Seeing the world through Gregor’s eyes, I found myself thinking of the movie Brothers (see trailer below)–a film about an American soldier who returns home after a year of being brutally imprisoned. He is a completely changed man, though his body is still in tact and his features more or less the same. Like Gregor, his family struggles to match the man they knew with the man they have returned to them. They meet his physical needs, but cannot bring themselves to fully re-connect emotionally. He no longer fits into the order he once did. He is lost. Just as Gregor’s death brought betterment to his family and allowed his young sister to flourish, the family of the mentally broken soldier in this film is portrayed as being much happier when they were led to believe that he had died in the war.
These ideas beg the question: What should we do with those who no longer fit into our system of human classification and understanding?
As Bauman describes in his Introduction to Modernity and Ambivalence titled The Quest for Order, humans fear ambiguity, but are simultaneously defined by it. Speaking to the idea that we have learned to tolerate (but not fully accept) difference, Bauman states:
Intolerance is, therefore, the natural inclination of modern practice. Construction of order sets the limits to incoporation and admission. It calls for the denial of rights, and of the gounds, of everything that cannot be assimilated- for de-legitimation of the other.
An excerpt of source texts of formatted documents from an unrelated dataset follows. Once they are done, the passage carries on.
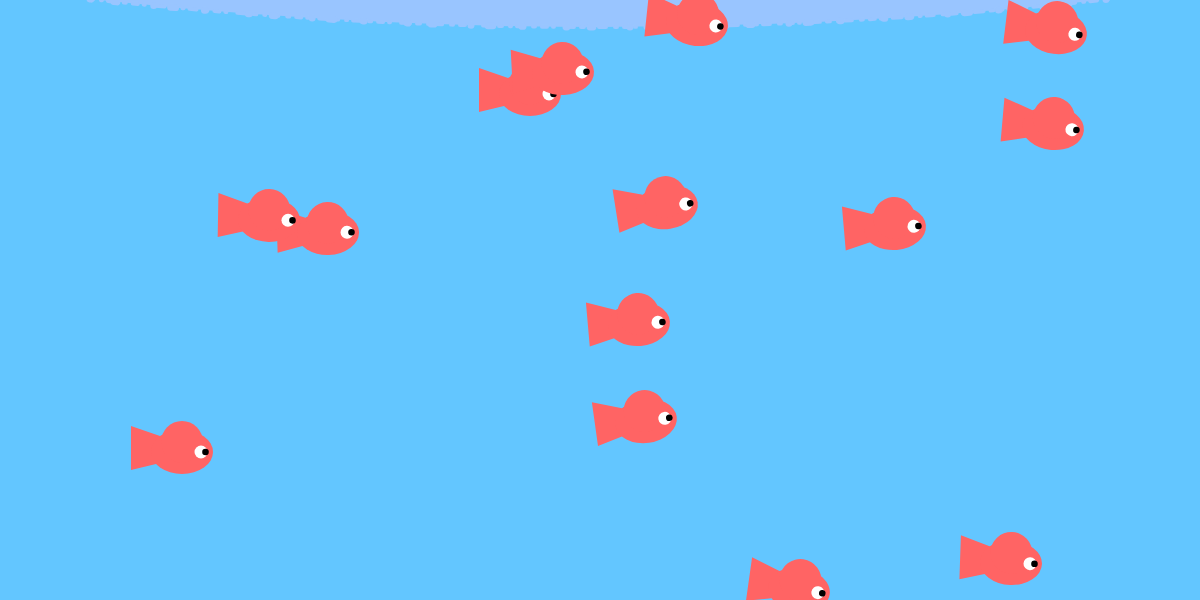
<!DOCTYPE html>
<html lang="en">
<head>
<meta charset="utf-8">
<title>Fish in water</title>
<style>
:root {
  --water: #63c6ff;
  --surface: #99c5ff;
  --fish: #ff6464;
  --eye: #ffffff;
  --pupil: #000000;
}
html, body { margin: 0; overflow: hidden; background: var(--water); }
.pond { display: block; width: 1200px; height: 600px; }
.water { fill: var(--water); }
.surface { fill: var(--surface); }
.ripples { fill: none; stroke: var(--surface); stroke-linecap: round; }
.ripples-fine { stroke-width: 4; stroke-dasharray: 3 8 1 6 7 9 2 7 5 6 1 11 9 7; }
.ripples-drops { stroke-width: 7; stroke-dasharray: 1 23 3 37 0 17 5 29 1 43; }
.fish-body { fill: var(--fish); }
.eye { fill: var(--eye); }
.pupil { fill: var(--pupil); }
</style>
</head>
<body>
<svg class="pond" viewBox="0 0 1200 600" role="img" aria-label="Red fish swimming in blue water">
  <defs>
    <g id="fish">
      <g class="fish-body">
        <polygon points="-51,-26 -22,-16 -18,-18 0,0 -20,10 -26,12 -51,18"/>
        <ellipse rx="31" ry="22"/>
        <circle cy="-10" r="21"/>
      </g>
      <circle class="eye" cx="19" r="6.5"/>
      <circle class="pupil" cx="23.5" r="3.3"/>
    </g>
    <path id="waterline" d="M90 -1Q600 55 1110 -1"/>
  </defs>

  <rect class="water" width="1200" height="600"/>

  <g id="water-surface">
    <use href="#waterline" class="surface"/>
    <use href="#waterline" class="ripples ripples-fine"/>
    <use href="#waterline" class="ripples ripples-drops"/>
  </g>

  <g id="school">
    <use href="#fish" transform="translate(697 24) rotate(6)"/>
    <use href="#fish" transform="translate(1056 32) rotate(7)"/>
    <use href="#fish" transform="translate(1053 128) rotate(5)"/>
    <use href="#fish" transform="translate(530 94)"/>
    <use href="#fish" transform="translate(563 73) rotate(-3)"/>
    <use href="#fish" transform="translate(328 233) rotate(-2)"/>
    <use href="#fish" transform="translate(269 220) rotate(1)"/>
    <use href="#fish" transform="translate(667 207) rotate(-9)"/>
    <use href="#fish" transform="translate(895 228) rotate(-5)"/>
    <use href="#fish" transform="translate(639 324) rotate(-5)"/>
    <use href="#fish" transform="translate(646 421) rotate(-8)"/>
    <use href="#fish" transform="translate(182 452)"/>
    <use href="#fish" transform="translate(1011 563) rotate(2)"/>
    <use href="#fish" transform="translate(799 590) rotate(8)"/>
  </g>
</svg>
</body>
</html>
As long as the urge to put paid to ambivalence guides collective and individual action, intolerance will follow- even if, ashamedly, it hides under the mask of toleration (which often means: You are abominable, but I, being generous, shall let you live).
This concept of “letting live” is personified perfectly in Gregor’s sister–who feeds him daily as if she is a martyr for his cause. She finds it in the goodness of her heart to keep him alive despite his offending presence.
This particular quote from Bauman makes me wonder about the advances in modern culture when it comes to subjects like gay marriage, rights for the disabled, and racism. I want to believe that we have recognized intolerance in these areas and worked to change it. I want to think that I am not judgmental and that I am not merely feigning acceptance as Bauman suggests.
And yet, I admit that being outside of my comfort zone is not pleasant. Even coming to a country where I am able to speak the primary language and my physical characteristics don’t stand out, I feel imbalanced. I made the effort to study abroad in part to experience this imbalance–but I won’t pretend that it is comfortable or easy for me. Do we need to actively expose ourselves to chaos and a world beyond our everyday lists and classifications in order to be full human beings? In order to prevent intolerance masked with false tolerance?
And one final question: Can we accept the character of Gregor without classifying him in some way? Why is it that we aren’t capable of taking him at face value? Is that area too gray?